Walking through a home you might notice a non descriptive box in every room, some may have numbers on a dial 50, 60, 70, and wonder what it is.
What you are looking at is a thermostat for a radiant heat ceiling an alternative to a furnace or boiler.
The house is not heated by air coming out of a vent but “wired heating panels” embedded in the ceiling.
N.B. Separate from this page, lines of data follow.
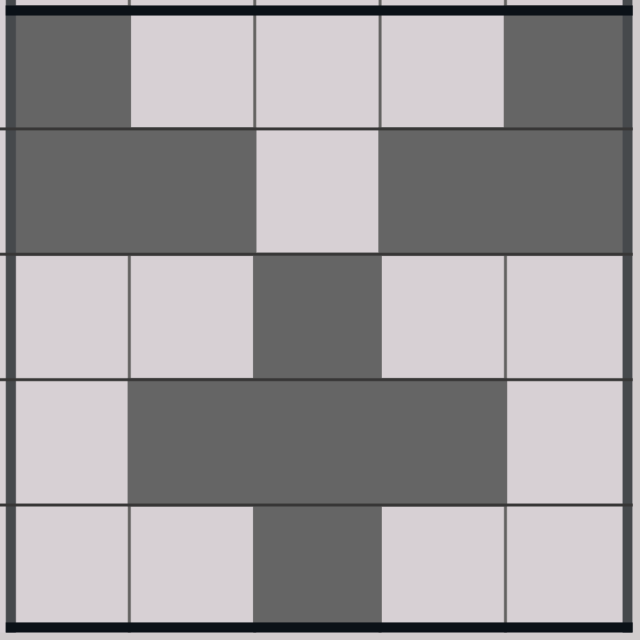
Reproduce this pattern procedurally as a WebGL 1 fragment shader.

```glsl
precision highp float;

uniform vec2 u_resolution;

const vec3 PAPER = vec3(0.842, 0.817, 0.832);
const vec3 MARGIN = vec3(0.82, 0.80, 0.805);
const vec3 FILL = vec3(0.398);
const vec3 COLUMN_LINE = vec3(0.39, 0.385, 0.38);
const vec3 ROW_LINE = vec3(0.215, 0.212, 0.21);
const vec3 SIDE_BAR = vec3(0.275, 0.285, 0.30);
const vec3 END_BAR = vec3(0.045, 0.065, 0.09);

const vec2 GRID_ORIGIN = vec2(0.0062, 0.0150);
const float PITCH = 0.1959;
const float LINE_HALF = 0.0023;
const vec2 FRAME_MIN = vec2(0.0091, 0.0117);
const vec2 FRAME_MAX = vec2(0.9886, 0.9915);
const float BAR = 0.0158;

// Soft coverage of the interval from lo to hi
float band(float x, float lo, float hi, float soft) {
  return smoothstep(lo - soft, lo + soft, x)
       * (1.0 - smoothstep(hi - soft, hi + soft, x));
}

float box(vec2 p, vec2 lo, vec2 hi, float soft) {
  return band(p.x, lo.x, hi.x, soft) * band(p.y, lo.y, hi.y, soft);
}

// Mirrored motif: a cross below, spreading arms above
float isFilled(float column, float row) {
  float d = abs(column - 2.0);
  float cross = step(d, 1.0 - abs(row - 1.0));
  float arms = step(row - 2.0, d);
  return row < 2.5 ? cross : arms;
}

// Filled cells overlap the grid lines by half a line
float filledCells(vec2 p, float soft) {
  float coverage = 0.0;
  for (int row = 0; row < 5; row++) {
    for (int column = 0; column < 5; column++) {
      vec2 cell = vec2(float(column), float(row));
      vec2 lo = GRID_ORIGIN + cell * PITCH;
      float square = box(p, lo - LINE_HALF, lo + PITCH + LINE_HALF, soft);
      coverage = max(coverage, square * isFilled(cell.x, cell.y));
    }
  }
  return coverage;
}

// The four inner dividers along one axis
float dividers(float x, float start, float soft) {
  float index = clamp(floor((x - start) / PITCH + 0.5), 1.0, 4.0);
  float center = start + index * PITCH;
  return band(x, center - LINE_HALF, center + LINE_HALF, soft);
}

void main() {
  vec2 p = gl_FragCoord.xy / u_resolution;
  float soft = max(0.0015, 0.75 / min(u_resolution.x, u_resolution.y));

  // Paper and outer margins
  float onPaper = band(p.x, -1.0, FRAME_MAX.x, soft)
                * band(p.y, FRAME_MIN.y, 2.0, soft);
  vec3 color = mix(MARGIN, PAPER, onPaper);

  // Cells and dividers
  float columns = dividers(p.x, GRID_ORIGIN.x, soft) * onPaper;
  color = mix(color, COLUMN_LINE, columns);
  float inside = box(p, FRAME_MIN, FRAME_MAX, soft);
  color = mix(color, FILL, filledCells(p, soft) * inside);

  // Frame sides run past the top edge
  float sides = band(p.x, FRAME_MIN.x, FRAME_MIN.x + BAR, soft)
              + band(p.x, FRAME_MAX.x - BAR, FRAME_MAX.x, soft);
  color = mix(color, SIDE_BAR, sides * onPaper);

  float rows = dividers(p.y, GRID_ORIGIN.y, soft) * onPaper;
  color = mix(color, ROW_LINE, rows);

  // Heavy bars at the top and bottom
  float ends = band(p.y, FRAME_MIN.y, FRAME_MIN.y + BAR, soft)
             + band(p.y, FRAME_MAX.y - BAR, FRAME_MAX.y, soft);
  ends *= band(p.x, FRAME_MIN.x, FRAME_MAX.x, soft);
  color = mix(color, END_BAR, ends);

  gl_FragColor = vec4(color, 1.0);
}
```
When the thermostat calls for heat the wires heat up much like a toaster or hair dryer element and warms the ceiling, which after about ten minutes radiates the heat down into the room.
The colored photo taken with an infrared camera shows the lines of the heating wires (in red) as they heat up, the blue is the gap between each embedded heating panel.
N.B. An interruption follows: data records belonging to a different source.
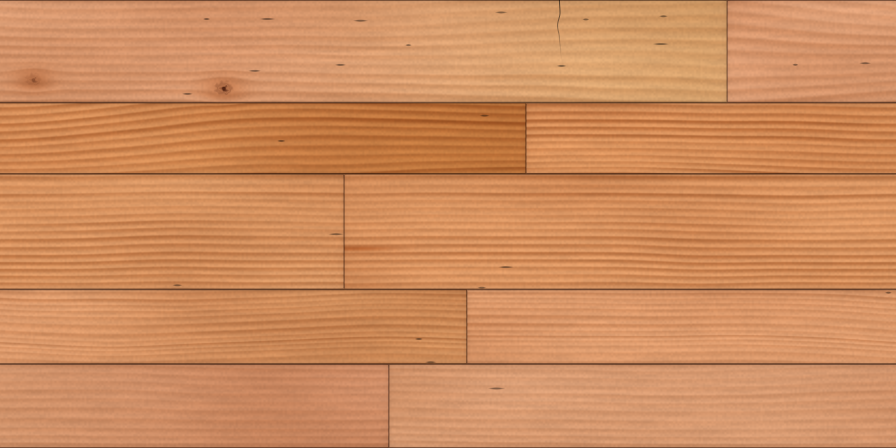
This texture is drawn by a WebGL 1 fragment shader. Its source:

```glsl
precision highp float;
uniform vec2 u_resolution;

// Layout, in canvas heights (the canvas is 2 wide and 1 high)
const vec2 CANVAS = vec2(2.0, 1.0);
const float SEAM_1 = 0.1875;
const float SEAM_2 = 0.354;
const float SEAM_3 = 0.612;
const float SEAM_4 = 0.771;
const float SEAM_HALF_WIDTH = 0.0018;
const float JOINT_HALF_WIDTH = 0.0012;
const float SHADE_REACH = 0.005;

// Wear: knots are x, y, radius
const vec3 KNOT_DARK = vec3(0.5, 0.803, 0.017);
const vec3 KNOT_PALE = vec3(0.075, 0.822, 0.015);
const vec2 CRACK = vec2(1.25, 0.85);
const vec2 STREAK = vec2(0.79, 0.445);
const vec2 FLECK_CELL = vec2(0.17, 0.055);

// Tints multiply the wood colour
const vec3 LATEWOOD = vec3(0.80, 0.68, 0.55);
const vec3 SEAM_TINT = vec3(0.50, 0.46, 0.44);
const vec3 KNOT_TINT = vec3(0.42, 0.30, 0.24);
const vec3 HALO_TINT = vec3(0.86, 0.72, 0.58);

struct Row {
  float low, high, joint;
  vec3 startColor, endColor;
  float grain, density, wave;
};

Row rowAt(float y) {
  if (y < SEAM_1) return Row(0.0, SEAM_1, 0.868,
    vec3(0.85, 0.61, 0.45), vec3(0.81, 0.55, 0.40), 0.28, 55.0, 0.02);
  if (y < SEAM_2) return Row(SEAM_1, SEAM_2, 1.042,
    vec3(0.88, 0.62, 0.44), vec3(0.82, 0.56, 0.36), 0.55, 66.0, 0.03);
  if (y < SEAM_3) return Row(SEAM_2, SEAM_3, 0.768,
    vec3(0.86, 0.59, 0.39), vec3(0.87, 0.61, 0.41), 0.75, 60.0, 0.02);
  if (y < SEAM_4) return Row(SEAM_3, SEAM_4, 1.174,
    vec3(0.86, 0.58, 0.37), vec3(0.77, 0.48, 0.25), 0.85, 58.0, 0.07);
  return Row(SEAM_4, 1.0, 1.623,
    vec3(0.87, 0.62, 0.46), vec3(0.85, 0.64, 0.43), 0.38, 40.0, 0.06);
}

float hash(vec2 p) {
  vec3 q = fract(p.xyx * 0.1031);
  q += dot(q, q.yzx + 33.33);
  return fract((q.x + q.y) * q.z);
}

float noise(vec2 p) {
  vec2 i = floor(p), f = fract(p);
  f = f * f * (3.0 - 2.0 * f);
  return mix(mix(hash(i), hash(i + vec2(1, 0)), f.x),
             mix(hash(i + vec2(0, 1)), hash(i + vec2(1, 1)), f.x), f.y);
}

// Smoothed coverage of a line at distance d
float line(float d, float halfWidth, float px) {
  return clamp((halfWidth - d) / px + 0.5, 0.0, 1.0);
}

// Growth rings cut lengthwise: slow rise, quicker fall
float rings(vec2 p, Row row, float seed) {
  float bend = row.wave * (noise(vec2(p.x * 1.6 + seed, p.y * 4.0)) - 0.5);
  bend += 0.006 * noise(vec2(p.x * 5.0, p.y * 9.0 + seed));
  float phase = (p.y + bend) * row.density;
  phase += 1.2 * noise(vec2(phase * 0.35, seed));
  float f = fract(phase);
  float strength = 0.45 + 0.55 * hash(vec2(floor(phase), seed));
  return strength * smoothstep(0.05, 0.7, f) * (1.0 - smoothstep(0.7, 1.0, f));
}

// Short dark dashes, at most one in each cell
float flecks(vec2 p, float chance) {
  vec2 cell = floor(p / FLECK_CELL);
  vec2 center = 0.25 + 0.5 * vec2(hash(cell + 3.0), hash(cell + 17.0));
  vec2 d = (fract(p / FLECK_CELL) - center) * FLECK_CELL;
  float size = 0.005 + 0.013 * hash(cell + 29.0);
  float shape = length(d / vec2(size, 0.0028));
  return step(hash(cell + 41.0), chance) * (1.0 - smoothstep(0.3, 1.2, shape));
}

void main() {
  vec2 p = gl_FragCoord.xy / u_resolution * CANVAS;
  float px = 1.0 / u_resolution.y;
  Row row = rowAt(p.y);
  float seed = row.low * 91.0 + 7.0;
  float along = mod(p.x - row.joint, CANVAS.x);
  vec2 wood = vec2(along, p.y);

  // Knots push the grain apart
  float core = 0.0, halo = 0.0;
  for (int i = 0; i < 2; i++) {
    vec3 knot = i == 0 ? KNOT_DARK : KNOT_PALE;
    vec2 d = (p - knot.xy) / knot.z;
    float spread = exp(-dot(d * vec2(0.35, 0.6), d * vec2(0.35, 0.6)));
    wood.y -= 0.75 * d.y * knot.z * spread;
    float r = length(d * vec2(0.8, 1.0)) + 0.4 * noise(d * 3.0);
    float ring = 0.25 * smoothstep(0.5, 0.9, r) * (1.0 - smoothstep(0.9, 1.3, r));
    core += (i == 0 ? 1.0 : 0.45) * (1.0 - smoothstep(0.2, 0.8, r) + ring);
    halo += spread;
  }

  // Board colour, with broad blotches
  vec3 color = mix(row.startColor, row.endColor, smoothstep(0.8, 1.95, along));
  float blotch = noise(vec2(along * 3.5, p.y * 8.0) + seed) - 0.5;
  color *= 1.0 + blotch * vec3(0.07, 0.11, 0.15);

  // Grain, fibres and pores
  float patchy = 0.6 + 0.7 * noise(vec2(along * 2.5 + seed, p.y * 18.0));
  float fade = 1.0 - smoothstep(0.35, 0.9, row.density * px);
  color *= mix(vec3(1), LATEWOOD, rings(wood, row, seed) * row.grain * patchy * fade);
  float fibre = noise(wood * vec2(14.0, 150.0) + seed) - 0.5;
  float pore = noise(p * 210.0 + seed) - 0.5;
  color *= 1.0 + 0.06 * fibre + 0.05 * pore;

  // Knots, flecks, crack and streak
  color *= mix(vec3(1), HALO_TINT, min(halo, 1.0) * 0.7);
  color *= mix(vec3(1), KNOT_TINT, min(core, 1.0));
  float topRow = step(SEAM_4, p.y);
  color *= 1.0 - 0.38 * flecks(p, mix(0.06, 0.24, topRow));
  float crackX = CRACK.x + 0.014 * (noise(vec2(p.y * 35.0, 5.0)) - 0.5);
  float crack = line(abs(p.x - crackX), 0.0012, px) * smoothstep(CRACK.y, 1.0, p.y);
  color *= 1.0 - 0.55 * crack;
  vec2 streak = (p - STREAK) / vec2(0.09, 0.006);
  color *= mix(vec3(1), HALO_TINT, exp(-dot(streak, streak)) * step(row.joint, p.x));

  // Seams between rows and butt joints
  float seam = min(p.y - row.low, row.high - p.y);
  float joint = min(along, CANVAS.x - along);
  float gap = max(line(seam, SEAM_HALF_WIDTH, px), line(joint, JOINT_HALF_WIDTH, px));
  float shade = 0.28 * exp(-seam / SHADE_REACH) + 0.14 * exp(-joint / SHADE_REACH);
  color *= mix(vec3(1), SEAM_TINT, min(0.8 * gap + shade, 1.0));

  gl_FragColor = vec4(color, 1.0);
}
```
These infrared ceilings were very popular in the “all electric” homes of the 60’s and 70’s when electricity was pushed as cheap clean energy and it was a heating system that required no servicing or maintenance.
The down side is that you want to attach something to the ceiling, the ‘heating wires” are not visible and the wires are easily damaged by screws or nails used.
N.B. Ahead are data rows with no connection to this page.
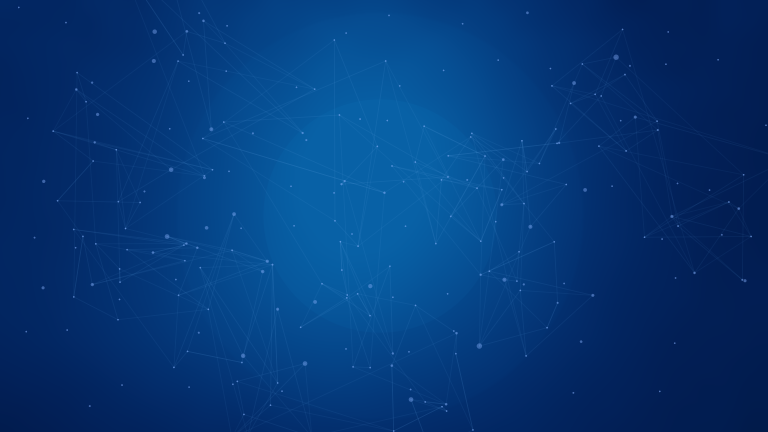
Give the GLSL for this background, as a Shadertoy shader.

```glsl
// A deep blue backdrop: an off-centre glow with faint stacked discs and haze,
// overlaid with a web of thin lines joining hashed nodes in soft clusters.
// Lengths are in canvas heights, so the scene scales with the canvas.

const vec3 DEEP_BLUE = vec3(0.005, 0.105, 0.29);
const vec3 GLOW_BLUE = vec3(0.030, 0.380, 0.65);
const vec3 LINE_COLOR = vec3(0.33, 0.60, 0.86);
const vec3 NODE_COLOR = vec3(0.52, 0.68, 0.98);

const vec2 GLOW_CENTER = vec2(0.87, 0.61);
const vec2 GLOW_SIZE = vec2(0.455, 0.53);
const vec2 DISC_CENTER = vec2(0.88, 0.50);
const float DISC_RADIUS = 0.27;
const float RING_RADIUS = 0.47;

const float LINE_HALF_WIDTH = 0.0009;
const float LINE_OPACITY = 0.15;
const float NODE_OPACITY = 0.62;
const float DUST_CELL = 0.125;
const int NODES = 12;
const int CLUSTERS = 13;

// Cluster layout: centre x, centre y, radius; neighbours in order are linked
const vec3 CLUSTER[CLUSTERS] = vec3[CLUSTERS](
    vec3(0.40, 0.86, 0.36), vec3(0.20, 0.62, 0.30), vec3(0.29, 0.36, 0.20),
    vec3(0.48, 0.33, 0.22), vec3(0.55, 0.17, 0.26), vec3(0.93, 0.14, 0.22),
    vec3(0.81, 0.31, 0.17), vec3(0.75, 0.66, 0.30), vec3(1.02, 0.57, 0.17),
    vec3(1.20, 0.32, 0.19), vec3(1.22, 0.67, 0.20), vec3(1.40, 0.79, 0.17),
    vec3(1.60, 0.53, 0.26));

vec2 hash22(vec2 p) {
    vec3 q = fract(p.xyx * vec3(0.1031, 0.1030, 0.0973));
    q += dot(q, q.yzx + 33.33);
    return fract((q.xx + q.yz) * q.zy);
}

float valueNoise(vec2 p) {
    vec2 i = floor(p), f = fract(p);
    f = f * f * (3.0 - 2.0 * f);
    float low = mix(hash22(i).x, hash22(i + vec2(1, 0)).x, f.x);
    float high = mix(hash22(i + vec2(0, 1)).x, hash22(i + vec2(1, 1)).x, f.x);
    return mix(low, high, f.y);
}

float haze(vec2 p) {
    return 0.55 * valueNoise(p * 4.0) + 0.3 * valueNoise(p * 9.0 + 7.0)
         + 0.15 * valueNoise(p * 19.0 + 3.0) - 0.5;
}

float coverage(float dist, float radius, float pixel) {
    return clamp((radius - dist) / pixel + 0.5, 0.0, 1.0);
}

float segmentDistance(vec2 p, vec2 a, vec2 b) {
    vec2 pa = p - a, ba = b - a;
    return length(pa - ba * clamp(dot(pa, ba) / max(dot(ba, ba), 1e-6), 0.0, 1.0));
}

vec2 nodePosition(int cluster, int node) {
    vec2 h = hash22(vec2(float(cluster) * 17.0 + 5.0, float(node) * 7.0 + 3.0));
    float angle = 6.2832 * h.x;
    return CLUSTER[cluster].xy + CLUSTER[cluster].z * pow(h.y, 0.7) * vec2(cos(angle), sin(angle));
}

// Small bright core, with a rare larger soft body
float nodeDot(float dist, float seed, float pixel) {
    float radius = 0.0018 + 0.0045 * pow(seed, 7.0);
    return coverage(dist, radius, pixel) * mix(1.0, 0.65, seed * seed);
}

// Brightness of the backdrop: 0 is deep blue, 1 is the heart of the glow
float glowLevel(vec2 p, float pixel) {
    vec2 g = (p - GLOW_CENTER) / GLOW_SIZE;
    float level = 0.93 * exp(-dot(g, g));
    vec2 lower = (p - vec2(0.50, 0.25)) / vec2(0.34, 0.26);
    level += 0.13 * exp(-dot(lower, lower));
    level += mix(0.12, 0.02, smoothstep(0.2, 1.5, p.x)) * smoothstep(-0.15, 0.35, p.y);
    float r = length(p - DISC_CENTER);
    level += 0.055 * coverage(r, DISC_RADIUS, pixel);
    level += 0.030 * coverage(r, RING_RADIUS, pixel * 3.0);
    float hazeAmount = 0.06 + 0.10 * smoothstep(0.6, 1.0, p.y);
    return clamp(level + hazeAmount * haze(p), 0.0, 1.0);
}

void mainImage(out vec4 fragColor, in vec2 fragCoord) {
    float pixel = 1.0 / iResolution.y;
    vec2 p = fragCoord * pixel;

    // Backdrop
    float level = glowLevel(p, pixel);
    vec3 color = mix(DEEP_BLUE, GLOW_BLUE, vec3(level, level, pow(level, 0.75)));

    // Web: each node joins the next, a random peer, or the next cluster
    float lines = 0.0, dots = 0.0;
    for (int c = 0; c < CLUSTERS; c++) {
        for (int n = 0; n < NODES; n++) {
            vec2 a = nodePosition(c, n);
            vec2 pick = hash22(vec2(float(n) + 41.0, float(c) + 11.0));
            int other = pick.x < 0.4 ? min(c + 1, CLUSTERS - 1) : c;
            vec2 near = nodePosition(c, (n + 1) % NODES);
            vec2 far = nodePosition(other, int(pick.y * float(NODES)));
            lines += coverage(segmentDistance(p, a, near), LINE_HALF_WIDTH, pixel);
            lines += 0.8 * coverage(segmentDistance(p, a, far), LINE_HALF_WIDTH, pixel);
            dots = max(dots, nodeDot(length(p - a), pick.y, pixel));
        }
    }

    // Loose dust, one speck in some of the grid cells
    vec2 cell = floor(p / DUST_CELL);
    vec2 h = hash22(cell + 71.0);
    float dust = nodeDot(length(p - (cell + 0.1 + 0.8 * h) * DUST_CELL), h.x, pixel);
    dots = max(dots, dust * step(0.35, h.y));

    float lineAlpha = 1.0 - exp(-lines * LINE_OPACITY * (0.6 + 0.4 * level));
    color = mix(color, LINE_COLOR, lineAlpha);
    color = mix(color, NODE_COLOR, dots * NODE_OPACITY);
    fragColor = vec4(color, 1.0);
}
```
Panels that are damaged or non functional are generally repairable (from the attic side) by a good electrician who is familiar with radiant heat ceilings.
Do not attach anything to the ceiling without checking
using an infrared camera, that the area is heating element free.
how hot can ceiling heat get safely. we have an old lady that thinks its to hot and is going to catch fire. we did not shoot it with a gun yet. we wanted some max degree info before we went. we are not sure when you turn it on how hot it gets when heating up. can you help out with this